I find in the Code no similar provision with reference to other grounds of divorce. Section 36-818 T.C.A. does provide:
"Defense when ground is mistreatment or neglect. — If the cause assigned for a divorce be any of those specified in sec. 36-802, the defendant may make defense by alleging and proving the ill conduct of the complainant as a justifiable cause for the conduct complained of, and on making out the defense to the satisfaction of the court, the bill may be dismissed with or without costs, in the discretion of the court."
36-818 T.C.A. is applicable, however, in my opinion, only where such defense as is therein authorized be, also, one of the grounds for divorce provided for in 36-802 which are, 1. Cruel and inhuman treatment, 2. Offering indignities to the person, and 3. Abandonment or turning out of doors, and neglecting to provide. The right to divorce in Tennessee is purely a statutory right, and nowhere in our statutes do I find any provision for the defense of recrimination as set out in the majority opinion.
Even if it be true, as is set out in the majority opinion, that any ground for divorce on the part of the petitioning spouse would constitute a defense, adultery of the complainant in the instant case would not constitute such defense, because the defendant did not allege and prove that she was not guilty of a like offense, as is required by the decision of the Supreme Court in Cameron v. Cameron, 42 Tenn. 375. Defendant's answer and cross bill did not have attached to same the oath required by section 36-806 T.C.A., which affidavit is a jurisdictional prerequisite, as was held in Wagner v. Wagner (1918), 8 Tenn.Civ.App. 254; Carter v. Carter (1944), 28 Tenn. App. 478, 191 S.W.2d 451; McFerrin v. McFerrin (1945), 28 Tenn. App. 552, 191 S.W.2d 946, 948. Since defendant's answer and cross bill did not meet the requirements of 36-806 T.C.A. notwithstanding the fact that complainant's own testimony admitted adultery on his part, defendant, on authority of Cameron v. Cameron, 42 Tenn. 375, could not have obtained a divorce on that ground. The majority opinion holds that the rule of Cameron v. Cameron should not be extended. In my opinion, this is not an extension of that rule, but is a mere application thereof.

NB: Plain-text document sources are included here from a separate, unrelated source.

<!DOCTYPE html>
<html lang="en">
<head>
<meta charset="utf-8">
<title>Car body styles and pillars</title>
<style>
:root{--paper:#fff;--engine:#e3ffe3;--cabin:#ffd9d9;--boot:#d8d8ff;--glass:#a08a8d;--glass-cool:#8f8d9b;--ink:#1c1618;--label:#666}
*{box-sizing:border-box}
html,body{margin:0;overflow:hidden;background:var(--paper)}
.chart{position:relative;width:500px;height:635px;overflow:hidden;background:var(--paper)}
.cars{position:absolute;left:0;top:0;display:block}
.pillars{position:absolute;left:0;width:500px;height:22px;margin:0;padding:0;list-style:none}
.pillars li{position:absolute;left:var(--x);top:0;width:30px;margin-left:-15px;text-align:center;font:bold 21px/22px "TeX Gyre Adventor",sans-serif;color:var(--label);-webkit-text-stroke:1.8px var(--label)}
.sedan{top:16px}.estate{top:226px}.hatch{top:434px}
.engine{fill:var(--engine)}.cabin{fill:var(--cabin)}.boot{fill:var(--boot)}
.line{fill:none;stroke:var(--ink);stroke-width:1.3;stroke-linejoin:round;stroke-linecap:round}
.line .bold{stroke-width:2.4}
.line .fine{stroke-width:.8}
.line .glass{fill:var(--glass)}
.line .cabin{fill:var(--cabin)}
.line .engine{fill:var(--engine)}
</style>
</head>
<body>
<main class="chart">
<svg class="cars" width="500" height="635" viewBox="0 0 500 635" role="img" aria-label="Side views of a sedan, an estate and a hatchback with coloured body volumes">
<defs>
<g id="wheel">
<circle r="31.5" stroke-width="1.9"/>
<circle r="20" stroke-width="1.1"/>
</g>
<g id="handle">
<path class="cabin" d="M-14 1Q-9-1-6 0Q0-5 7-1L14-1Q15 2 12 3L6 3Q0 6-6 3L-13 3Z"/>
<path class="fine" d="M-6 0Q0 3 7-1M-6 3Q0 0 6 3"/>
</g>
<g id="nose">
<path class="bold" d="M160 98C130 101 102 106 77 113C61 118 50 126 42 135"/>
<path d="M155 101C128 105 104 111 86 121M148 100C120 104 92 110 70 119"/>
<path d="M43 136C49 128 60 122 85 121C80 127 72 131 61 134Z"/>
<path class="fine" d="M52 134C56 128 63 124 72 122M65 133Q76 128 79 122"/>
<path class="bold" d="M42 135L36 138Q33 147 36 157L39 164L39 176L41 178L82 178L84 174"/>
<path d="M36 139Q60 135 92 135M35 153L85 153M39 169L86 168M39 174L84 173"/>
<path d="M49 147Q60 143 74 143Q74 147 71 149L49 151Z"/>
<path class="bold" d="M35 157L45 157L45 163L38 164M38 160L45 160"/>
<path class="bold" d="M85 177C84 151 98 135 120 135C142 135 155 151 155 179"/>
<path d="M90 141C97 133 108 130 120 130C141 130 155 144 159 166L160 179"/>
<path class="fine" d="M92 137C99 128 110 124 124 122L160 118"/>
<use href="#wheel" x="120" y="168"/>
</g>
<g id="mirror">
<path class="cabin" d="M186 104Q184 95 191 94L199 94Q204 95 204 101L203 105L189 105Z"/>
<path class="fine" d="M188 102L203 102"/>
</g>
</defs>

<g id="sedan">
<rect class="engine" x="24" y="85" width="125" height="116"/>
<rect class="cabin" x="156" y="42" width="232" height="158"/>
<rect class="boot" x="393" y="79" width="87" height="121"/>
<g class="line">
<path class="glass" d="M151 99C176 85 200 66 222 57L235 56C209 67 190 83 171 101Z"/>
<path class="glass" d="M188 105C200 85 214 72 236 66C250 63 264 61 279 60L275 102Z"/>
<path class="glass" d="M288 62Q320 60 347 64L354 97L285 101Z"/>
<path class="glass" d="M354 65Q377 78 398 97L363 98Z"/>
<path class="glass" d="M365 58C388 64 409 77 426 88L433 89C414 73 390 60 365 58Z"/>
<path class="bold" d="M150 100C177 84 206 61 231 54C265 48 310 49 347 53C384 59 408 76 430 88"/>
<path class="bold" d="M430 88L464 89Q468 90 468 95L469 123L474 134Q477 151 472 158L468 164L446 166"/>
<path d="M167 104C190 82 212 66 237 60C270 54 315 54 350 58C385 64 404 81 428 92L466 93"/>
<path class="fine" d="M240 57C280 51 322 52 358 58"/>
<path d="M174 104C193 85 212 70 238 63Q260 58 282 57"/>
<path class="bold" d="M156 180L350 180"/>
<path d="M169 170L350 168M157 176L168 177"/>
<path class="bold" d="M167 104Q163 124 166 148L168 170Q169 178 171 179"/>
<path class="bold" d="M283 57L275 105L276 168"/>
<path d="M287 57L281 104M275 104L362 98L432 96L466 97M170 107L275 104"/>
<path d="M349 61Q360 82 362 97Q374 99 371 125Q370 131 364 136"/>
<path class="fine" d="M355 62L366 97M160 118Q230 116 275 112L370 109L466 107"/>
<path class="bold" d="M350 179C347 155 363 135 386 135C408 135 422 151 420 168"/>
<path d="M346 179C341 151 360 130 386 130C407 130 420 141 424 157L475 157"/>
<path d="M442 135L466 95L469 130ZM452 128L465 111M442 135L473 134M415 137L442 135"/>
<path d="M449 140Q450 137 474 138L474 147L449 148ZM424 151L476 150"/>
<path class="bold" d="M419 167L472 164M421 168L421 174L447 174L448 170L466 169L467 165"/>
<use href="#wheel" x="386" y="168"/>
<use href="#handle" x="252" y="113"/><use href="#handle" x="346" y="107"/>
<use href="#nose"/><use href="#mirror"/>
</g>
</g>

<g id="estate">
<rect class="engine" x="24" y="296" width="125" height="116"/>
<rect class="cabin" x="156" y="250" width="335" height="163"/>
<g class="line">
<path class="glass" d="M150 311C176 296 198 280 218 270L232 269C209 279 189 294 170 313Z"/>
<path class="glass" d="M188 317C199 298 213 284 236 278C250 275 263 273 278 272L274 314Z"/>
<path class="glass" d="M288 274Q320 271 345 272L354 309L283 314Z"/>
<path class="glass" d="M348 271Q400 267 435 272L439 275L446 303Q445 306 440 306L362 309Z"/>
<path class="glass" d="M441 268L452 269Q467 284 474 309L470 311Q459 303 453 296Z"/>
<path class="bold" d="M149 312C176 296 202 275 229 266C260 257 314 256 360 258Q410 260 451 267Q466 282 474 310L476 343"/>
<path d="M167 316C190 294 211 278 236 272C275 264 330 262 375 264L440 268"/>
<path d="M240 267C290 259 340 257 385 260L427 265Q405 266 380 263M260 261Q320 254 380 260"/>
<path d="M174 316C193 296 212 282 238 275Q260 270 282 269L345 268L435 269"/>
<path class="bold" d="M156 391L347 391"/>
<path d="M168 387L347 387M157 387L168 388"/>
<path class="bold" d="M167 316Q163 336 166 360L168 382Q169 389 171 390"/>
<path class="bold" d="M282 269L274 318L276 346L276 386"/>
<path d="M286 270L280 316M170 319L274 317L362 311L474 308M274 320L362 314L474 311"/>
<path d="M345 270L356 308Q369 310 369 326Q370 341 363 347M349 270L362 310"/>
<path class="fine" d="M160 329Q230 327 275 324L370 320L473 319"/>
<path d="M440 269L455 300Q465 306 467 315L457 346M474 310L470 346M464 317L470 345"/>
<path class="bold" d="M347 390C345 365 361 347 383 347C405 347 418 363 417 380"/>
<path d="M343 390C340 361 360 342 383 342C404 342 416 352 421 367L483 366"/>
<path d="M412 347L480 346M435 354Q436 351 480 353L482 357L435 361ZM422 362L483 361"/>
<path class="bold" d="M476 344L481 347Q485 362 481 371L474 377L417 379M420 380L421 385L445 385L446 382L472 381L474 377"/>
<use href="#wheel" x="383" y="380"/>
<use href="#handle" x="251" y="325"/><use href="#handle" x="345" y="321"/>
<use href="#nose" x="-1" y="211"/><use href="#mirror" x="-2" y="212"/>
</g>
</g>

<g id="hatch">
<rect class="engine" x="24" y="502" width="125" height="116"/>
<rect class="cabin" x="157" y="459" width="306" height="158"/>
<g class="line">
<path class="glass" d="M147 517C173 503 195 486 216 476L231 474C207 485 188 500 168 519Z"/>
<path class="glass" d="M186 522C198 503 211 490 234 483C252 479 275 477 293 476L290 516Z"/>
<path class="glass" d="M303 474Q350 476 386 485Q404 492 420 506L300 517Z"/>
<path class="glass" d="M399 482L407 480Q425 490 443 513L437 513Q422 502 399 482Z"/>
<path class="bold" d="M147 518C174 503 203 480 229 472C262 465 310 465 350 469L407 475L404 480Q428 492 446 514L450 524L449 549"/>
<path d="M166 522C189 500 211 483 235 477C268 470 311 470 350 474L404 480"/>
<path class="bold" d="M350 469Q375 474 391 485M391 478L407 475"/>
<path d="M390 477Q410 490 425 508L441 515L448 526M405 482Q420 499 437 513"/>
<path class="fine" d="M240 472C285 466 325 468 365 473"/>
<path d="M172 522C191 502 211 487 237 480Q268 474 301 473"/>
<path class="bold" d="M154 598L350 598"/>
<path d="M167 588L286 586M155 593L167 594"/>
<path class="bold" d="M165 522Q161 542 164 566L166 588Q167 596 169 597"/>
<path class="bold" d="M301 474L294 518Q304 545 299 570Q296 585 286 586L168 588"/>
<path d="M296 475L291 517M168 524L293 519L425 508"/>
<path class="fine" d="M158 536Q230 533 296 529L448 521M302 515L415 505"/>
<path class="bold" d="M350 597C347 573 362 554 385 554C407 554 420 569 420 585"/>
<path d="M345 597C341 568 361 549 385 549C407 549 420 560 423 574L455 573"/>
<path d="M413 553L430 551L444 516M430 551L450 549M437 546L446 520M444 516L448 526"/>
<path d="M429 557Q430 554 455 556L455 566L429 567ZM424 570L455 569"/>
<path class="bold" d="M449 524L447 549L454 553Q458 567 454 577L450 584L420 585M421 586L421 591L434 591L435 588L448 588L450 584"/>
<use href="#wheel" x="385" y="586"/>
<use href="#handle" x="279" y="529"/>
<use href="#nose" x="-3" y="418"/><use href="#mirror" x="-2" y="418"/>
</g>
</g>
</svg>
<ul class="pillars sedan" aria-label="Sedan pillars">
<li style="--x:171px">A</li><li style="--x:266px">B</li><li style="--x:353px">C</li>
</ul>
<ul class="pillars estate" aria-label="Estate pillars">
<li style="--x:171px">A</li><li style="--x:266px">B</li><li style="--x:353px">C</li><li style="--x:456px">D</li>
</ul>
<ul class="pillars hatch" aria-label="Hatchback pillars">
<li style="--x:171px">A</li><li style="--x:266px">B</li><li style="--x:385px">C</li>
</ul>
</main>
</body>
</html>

Since this cause was being tried before a jury, it is my opinion that admission of adultery by complainant did not bar his right to a divorce on the ground of cruel and inhuman treatment if the jury had found that the defendant was guilty of such offense, as charged. It is therefore my opinion that this cause should be reversed and remanded for a new trial so that that issue may be submitted to a jury.